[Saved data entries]

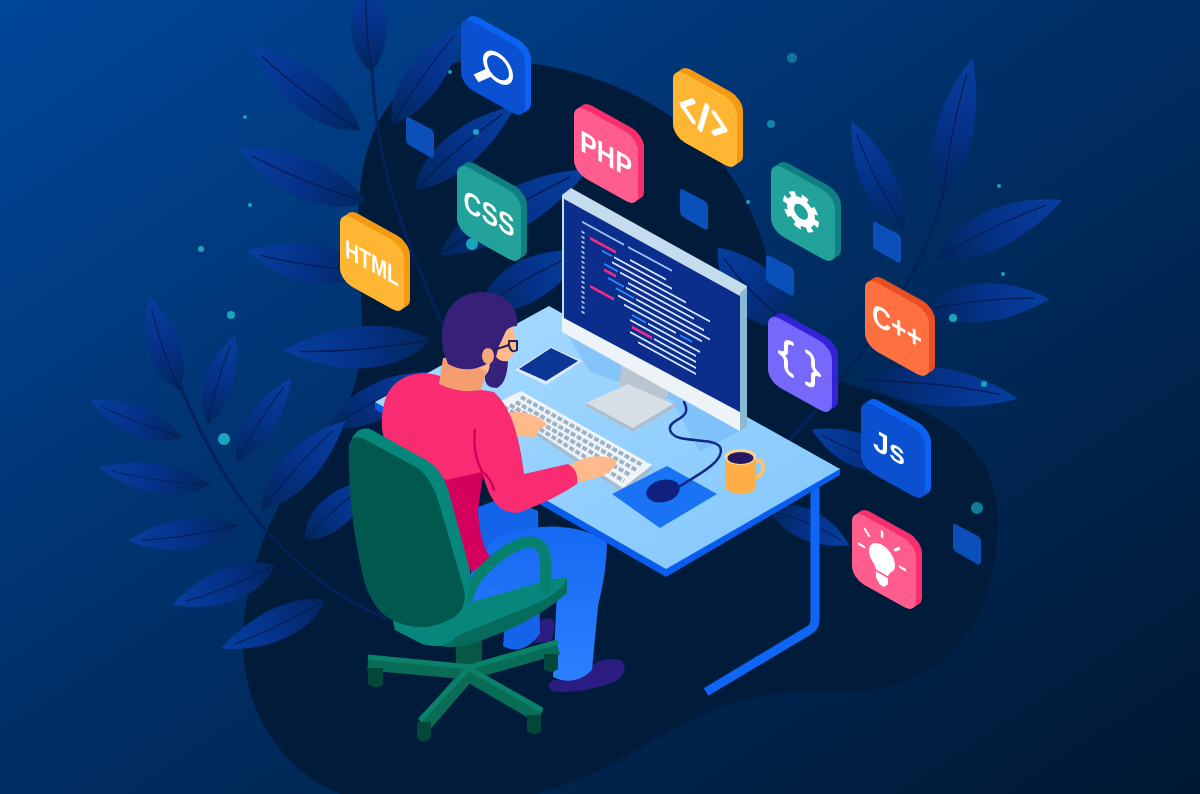
<!DOCTYPE html>
<html lang="en">
<head>
<meta charset="utf-8">
<title>Developer at work</title>
<style>
:root{--night:#011b3b;--blue:#1e72fb;--deep:#0b2d8c;--desk:#90cffe;--pink:#ff5d8d;--pink-rim:#f72f6c;--yellow:#ffb733;--yellow-rim:#f49a12;--teal:#23a19b;--teal-rim:#0f7f82;--royal:#0b50d0;--royal-rim:#0a63f2;--violet:#7668fa;--violet-rim:#3423d6;--orange:#ff7040;--orange-rim:#e94f22;--shirt:#f92c72;--shirt-dark:#d4005d;--skin:#ffb98a;--hair:#37207a;--chair:#00584e;--chair-light:#07877c;--chair-base:#086c56;--dot:#19a5bd}
html,body{margin:0;height:100%;overflow:hidden;background:var(--night)}
svg{display:block;width:1200px;height:794px}
.label{font:700 30px "Liberation Sans",Roboto,sans-serif;fill:#fff;text-anchor:middle}
.line{fill:none;stroke-linecap:round;stroke-linejoin:round}
.icon{fill:none;stroke:#fff;stroke-width:5;stroke-linecap:round;stroke-linejoin:round}
.yellow{fill:var(--yellow);color:var(--yellow-rim)}
.pink{fill:var(--pink);color:var(--pink-rim)}
.teal{fill:var(--teal);color:var(--teal-rim)}
.royal{fill:var(--royal);color:var(--royal-rim)}
.violet{fill:var(--violet);color:var(--violet-rim)}
.orange{fill:var(--orange);color:var(--orange-rim)}
</style>
</head>
<body>
<svg viewBox="0 0 1200 794" role="img" aria-label="Isometric drawing of a programmer at a desk surrounded by code tiles">
<defs>
<linearGradient id="sky" x1="0" y1="0" x2="1" y2="1"><stop offset="0" stop-color="#00479a"/><stop offset=".45" stop-color="#003069"/><stop offset="1" stop-color="#001832"/></linearGradient>
<linearGradient id="leaf-fill"><stop offset="0" stop-color="#02265c"/><stop offset=".5" stop-color="#05328a"/><stop offset="1" stop-color="#073f9f"/></linearGradient>
<linearGradient id="desk-fill" x1="0" y1="0" x2="1" y2="1"><stop offset="0" stop-color="#a9dcff"/><stop offset="1" stop-color="#82c6fd"/></linearGradient>
<linearGradient id="jeans-fill" x1="0" y1="0" x2="0" y2="1"><stop offset="0" stop-color="#1669f2"/><stop offset="1" stop-color="#2b80ff"/></linearGradient>
<g id="leaf"><path d="M0 0C18-24 62-28 100 0C64 20 24 21 0 0Z" fill="url(#leaf-fill)"/><path d="M0 0C30-4 60-5 88-2" fill="none" stroke="#021d55" stroke-width="1.2"/></g>
<g id="tile"><g fill="currentColor"><rect width="64" height="69" rx="12" transform="matrix(1 .56 0 1 6 -4)"/><rect width="64" height="69" rx="12" transform="matrix(1 .56 0 1 3 -2)"/></g><rect width="64" height="69" rx="12" transform="matrix(1 .56 0 1 0 0)"/></g>
<path id="chip" d="M0 3Q0-2 4 1L25 12Q28 14 28 17V37Q28 42 24 40L3 28Q0 26 0 23Z"/>
</defs>

<rect id="background" width="1200" height="794" fill="url(#sky)"/>
<path id="backdrop" fill="var(--night)" d="M244 660C238 590 268 500 330 430C385 365 350 280 360 190C368 110 410 62 480 60C570 58 690 100 740 190C785 270 770 350 850 385C930 405 998 440 998 520C998 620 945 690 850 692C740 685 700 715 620 760C540 803 460 812 390 805C310 800 252 740 244 660Z"/>

<g id="foliage">
<g class="line" stroke="#03225a" stroke-width="3"><path d="M372 65C375 160 400 230 445 330"/><path d="M180 385C210 460 270 570 385 618"/><path d="M943 195C925 270 870 350 790 440"/></g>
<use href="#leaf" transform="translate(372 72) rotate(-92) scale(1)"/>
<use href="#leaf" transform="translate(360 130) rotate(-142) scale(1.39 1.1)"/>
<use href="#leaf" transform="translate(366 202) rotate(-157) scale(1.39 1.1)"/>
<use href="#leaf" transform="translate(367 270) rotate(-171) scale(1.22 1.1)"/>
<use href="#leaf" transform="translate(430 340) rotate(176) scale(1.47 1.2)"/>
<use href="#leaf" transform="translate(392 125) rotate(-54) scale(1.24 1)"/>
<use href="#leaf" transform="translate(415 190) rotate(-40) scale(1.31 1)"/>
<use href="#leaf" transform="translate(440 255) rotate(-30) scale(1.72 1.2)"/>
<use href="#leaf" transform="translate(480 310) rotate(-29) scale(1.2)"/>
<use href="#leaf" transform="translate(330 428) rotate(-27) scale(1.23 1)"/>
<use href="#leaf" transform="translate(180 390) rotate(-108) scale(.98 .9)"/>
<use href="#leaf" transform="translate(182 437) rotate(-158) scale(.99 .8)"/>
<use href="#leaf" transform="translate(208 424) rotate(-73) scale(.93 .8)"/>
<use href="#leaf" transform="translate(237 462) rotate(-57) scale(1 .8)"/>
<use href="#leaf" transform="translate(210 485) rotate(-171) scale(1.13 .85)"/>
<use href="#leaf" transform="translate(238 525) rotate(172) scale(1.11 .9)"/>
<use href="#leaf" transform="translate(262 510) rotate(-47) scale(1.22 1)"/>
<use href="#leaf" transform="translate(275 565) rotate(159) scale(1.1 .95)"/>
<use href="#leaf" transform="translate(325 600) rotate(155) scale(1.15 .9)"/>
<use href="#leaf" transform="translate(305 540) rotate(-41) scale(.92)"/>
<use href="#leaf" transform="translate(943 197) rotate(-78) scale(1.42 1.05)"/>
<use href="#leaf" transform="translate(905 230) rotate(-116) scale(1.22 .95)"/>
<use href="#leaf" transform="translate(938 258) rotate(-25) scale(1.37 1.1)"/>
<use href="#leaf" transform="translate(925 310) rotate(-5) scale(1.25 1.1)"/>
<use href="#leaf" transform="translate(865 380) rotate(7) scale(1.54 1.1)"/>
<use href="#leaf" transform="translate(790 325) rotate(-133) scale(1.06 1.4)"/>
<use href="#leaf" transform="translate(900 465) rotate(-158) scale(.95)"/>
<use href="#leaf" transform="translate(770 510) rotate(24) scale(.87)"/>
</g>

<g id="floating-chips" fill="#0b50b8"><use href="#chip" x="406" y="117"/><use href="#chip" x="680" y="189"/><use href="#chip" x="766" y="255"/><use href="#chip" x="873" y="222"/><use href="#chip" x="953" y="524"/></g>
<g id="dots" fill="var(--dot)"><circle cx="224" cy="439" r="6"/><circle cx="201" cy="249" r="3"/><circle cx="231" cy="315" r="4"/><circle cx="472" cy="244" r="6"/><circle cx="476" cy="132" r="3"/><circle cx="792" cy="58" r="5" opacity=".6"/><circle cx="771" cy="124" r="4" opacity=".7"/><circle cx="953" cy="318" r="4"/><circle cx="984" cy="384" r="3"/><circle cx="977" cy="508" r="6" opacity=".7"/><circle cx="450" cy="72" r="2"/><circle cx="245" cy="117" r="2"/><circle cx="250" cy="205" r="2"/><circle cx="999" cy="186" r="2"/><circle cx="1003" cy="274" r="2"/><circle cx="748" cy="202" r="2"/></g>

<g id="legs">
<path fill="#2b1c82" d="M538 620L552 618Q558 628 550 642L534 643Z"/>
<path fill="#1464ea" d="M470 510L505 497L538 511L540 634Q522 657 503 646L508 590L470 570Z"/>
<path fill="#2b1c82" d="M550 682L594 664Q608 656 622 661Q629 670 617 681Q580 695 553 691Q546 688 550 682Z"/>
<path fill="url(#jeans-fill)" d="M464 600Q470 556 500 536Q560 515 607 541Q607 570 598 606L592 670Q575 687 553 677L557 590L480 612Z"/>
</g>

<g id="desk">
<path class="line" d="M815 482V620Q815 627 808 631L706 692" stroke="#0f66f5" stroke-width="9" style="stroke-linecap:butt"/>
<path fill="#0a5cec" d="M375 402L666 567L840 468V475L666 577L375 409Z"/>
<path fill="url(#desk-fill)" d="M375 402L549 306L840 469L666 569Z"/>
<path fill="#6fb6f7" opacity=".5" d="M566 332L745 428L700 452L672 400L590 372Z"/>
</g>

<g id="monitor">
<path fill="#b9c6d2" d="M622 360L672 376L664 410L618 396Z"/>
<path fill="#d6dfe6" d="M586 403L628 384L675 405L633 430Z"/>
<path fill="#aebdca" d="M586 403L633 428L675 403V407L633 432L586 406Z"/>
<path fill="#c4dced" d="M562 195L571 188L747 286V427L740 431L562 332Z"/>
<path fill="#8ab9d4" d="M740 293L747 287V427L740 431Z"/>
<path fill="#edf3f7" d="M562 317L740 412V431L562 332Z"/>
<path fill="var(--deep)" d="M564 199L740 296V412L564 318Z"/>
<g transform="matrix(1 .545 0 1 564 200)" fill="none" stroke-width="2">
<path stroke="#9fc4ff" d="M18 12H60M64 12H108"/>
<path stroke="#b8cdf5" stroke-width="3" stroke-dasharray="2 3" d="M19 21V106"/>
<path stroke="#d9e6ff" d="M66 24H102M50 30H108M48 36H122M56 42H146M64 48H130M62 54H140M72 60H146M54 66H138M60 72H112M84 78H136M66 84H132M90 90H132M66 96H132M74 102H132"/>
<path stroke="#2d8bff" d="M38 30H48M40 42H54M44 54H60M52 60H70M116 72H128M68 78H82"/>
<path stroke="#f02b88" stroke-width="3" d="M26 24H52M26 72H50M68 90H88M40 48H52"/>
</g>
</g>

<g id="desk-items">
<path fill="#dcebf8" d="M515 370L551 347L582 361L546 385Z"/><path fill="#0d3796" d="M519 369L551 348L578 361L546 381Z"/>
<path fill="#a7bccf" d="M495 404L622 488L652 466V470L622 492L495 408Z"/>
<path fill="#eff4f8" d="M495 404L521 391L652 465L623 488Z"/>
<g class="line" stroke="#9eb2c6" stroke-width="4" stroke-dasharray="5 2" style="stroke-linecap:butt"><path d="M521 397L642 465"/><path d="M516 402L636 470"/><path d="M510 405L630 475"/><path d="M504 407L624 481"/></g>
<path fill="#1a73f5" d="M612 494L667 466L717 494L660 528Z"/>
<path class="line" stroke="#122a83" stroke-width="2.5" d="M684 402C694 420 668 418 670 430C674 445 712 436 720 447C726 460 700 474 680 486"/>
<ellipse cx="663" cy="491" rx="17" ry="11" fill="#10207e" transform="rotate(-14 663 491)"/>
<path class="line" stroke="#ffc06a" stroke-width="4" d="M755 461C767 457 765 477 755 478"/>
<path fill="#ffad45" d="M725 457V488Q740 500 756 489V457Z"/><ellipse cx="740.5" cy="457" rx="16" ry="8" fill="#ffd193"/><ellipse cx="740.5" cy="458" rx="13" ry="6" fill="#251a62"/>
</g>

<g id="programmer">
<path fill="var(--skin)" d="M505 414Q524 408 544 421Q550 426 541 428L535 437L516 436L504 428Z"/>
<path fill="var(--shirt-dark)" d="M488 398Q508 410 515 434L500 452L478 425Z"/>
<path fill="var(--shirt-dark)" d="M410 430L488 440L478 510Q480 545 491 558L472 572L420 500Z"/>
<path fill="var(--skin)" d="M568 466Q590 452 612 458Q620 462 614 467Q606 478 578 482Z"/>
<path fill="var(--shirt)" d="M440 376C416 368 392 378 385 400Q378 425 386 444L446 480L482 472C490 500 497 512 517 513Q550 502 577 484Q579 470 568 464L524 474C520 440 512 408 494 392Q466 388 440 376Z"/>
<path class="line" stroke="var(--shirt-dark)" stroke-width="2.5" d="M482 472Q472 452 475 430M482 472Q490 476 494 490"/>
<path fill="#f49d70" d="M443 358L439 384Q460 394 481 390L492 354Z"/>
<path fill="var(--skin)" d="M478 328L512 318L516 345Q515 355 507 361L503 378L488 372L470 364Z"/>
<path fill="var(--hair)" d="M443 350C438 314 454 293 481 292C505 292 519 306 517 326Q510 326 506 331L499 346L496 357L485 365Q466 374 448 364Z"/>
<path fill="var(--hair)" d="M492 351Q498 363 508 361Q507 383 497 388Q484 388 485 376Q492 369 489 356Z"/>
<ellipse cx="488" cy="356" rx="6" ry="8" fill="#f5a67a"/>
<path class="line" stroke="#25205c" stroke-width="2" d="M494 350L509 345M509 341H517V350Q511 354 509 345Z"/>
</g>

<g id="chair">
<g id="chair-base">
<path fill="#075745" d="M456 630H482V672H456Z"/>
<path class="line" stroke="var(--chair-base)" stroke-width="15" style="stroke-linecap:butt" d="M470 672L368 663M470 672L558 647M468 674L540 716M468 674L424 725"/>
<path class="line" stroke="#0b8169" stroke-width="5" style="stroke-linecap:butt" d="M470 667L368 657M470 667L558 642M470 669L542 710M468 669L420 720"/>
<path fill="#04463a" d="M368 668H383V685Q374 690 368 684ZM544 654H558V669Q551 675 544 669ZM527 715H541V732Q533 737 527 731ZM417 722H431V738Q423 745 417 738Z"/>
</g>
<path fill="#056b5c" d="M425 630L567 577V593Q535 622 480 641Q446 654 425 640Z"/>
<path fill="var(--chair-light)" d="M458 606L548 580L567 577Q566 588 540 602L452 638Z"/>
<path class="line" stroke="#06806f" stroke-width="11" d="M468 597C472 576 505 546 528 542C550 541 546 565 545 588"/>
<path fill="var(--chair-light)" d="M352 438Q360 425 372 430L428 461Q441 469 448 489L470 570Q471 605 455 638Q445 650 422 644L395 630Z"/>
<path fill="var(--chair)" d="M349 445Q352 433 364 439L416 467Q430 476 438 500L464 589Q468 610 451 619Q422 635 392 620Q372 610 364 580Q347 510 349 445Z"/>
</g>

<g id="tiles">
<g transform="translate(461 15)"><use href="#tile" class="royal"/><g class="icon" transform="matrix(1 .56 0 1 0 0)"><circle cx="37" cy="32" r="13" stroke-width="4"/><path d="M28 42L15 55" stroke-width="7" style="stroke-linecap:butt"/></g></g>
<g transform="translate(673 67)"><use href="#tile" class="yellow"/><path class="icon" stroke-width="4" transform="matrix(1 .56 0 1 0 0)" d="M20 23L9 33L20 43M34 20L27 47M41 23L52 33L41 43"/></g>
<g transform="translate(574 103)"><use href="#tile" class="pink"/><text class="label" x="32" y="44" textLength="52" lengthAdjust="spacingAndGlyphs" transform="matrix(1 .56 0 1 0 0)">PHP</text></g>
<g transform="translate(457 161)"><use href="#tile" class="teal"/><text class="label" x="32" y="45" textLength="51" lengthAdjust="spacingAndGlyphs" transform="matrix(1 .56 0 1 0 0)">CSS</text></g>
<g transform="translate(771 161)"><use href="#tile" class="teal"/><g class="icon" transform="matrix(1 .56 0 1 0 0)"><circle cx="30" cy="34" r="10.5" stroke-width="7"/><circle cx="30" cy="34" r="15" stroke-width="6" stroke-dasharray="6 5.8" style="stroke-linecap:butt"/></g></g>
<g transform="translate(340 211)"><use href="#tile" class="yellow"/><text class="label" x="32" y="43" textLength="54" lengthAdjust="spacingAndGlyphs" style="font-size:26px" transform="matrix(1 .56 0 1 0 0)">HTML</text></g>
<g transform="translate(768 312)"><use href="#tile" class="violet"/><path class="icon" style="stroke-width:4" transform="matrix(1 .56 0 1 0 0)" d="M24 18Q17 18 18 26Q19 33 12 34Q19 35 18 42Q17 50 24 50M39 18Q46 18 45 26Q44 33 51 34Q44 35 45 42Q46 50 39 50"/></g>
<g transform="translate(865 276)"><use href="#tile" class="orange"/><text class="label" x="32" y="43" textLength="50" lengthAdjust="spacingAndGlyphs" transform="matrix(1 .56 0 1 0 0)">C++</text></g>
<g transform="translate(861 398)"><use href="#tile" class="royal"/><text class="label" x="28" y="44" textLength="32" lengthAdjust="spacingAndGlyphs" transform="matrix(1 .56 0 1 0 0)">Js</text></g>
<g transform="translate(852 509)"><use href="#tile" class="pink"/><g transform="matrix(1 .56 0 1 0 0)"><path fill="#fff" d="M24 47Q23 43 19 39A13 13 0 1 1 41 39Q37 43 36 47ZM24 49H36V55L32 60H28L24 55Z"/><path class="icon" style="stroke-width:2.5" d="M30 11V6M17 17L13 13M43 17L47 13M12 31H7M48 31H53"/></g></g>
</g>
</svg>
</body>
</html>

*DIRECTIONS:*
Give the number of lines in the records that contain the string "body", with no other output.

*EXERCISE ANSWER:*
3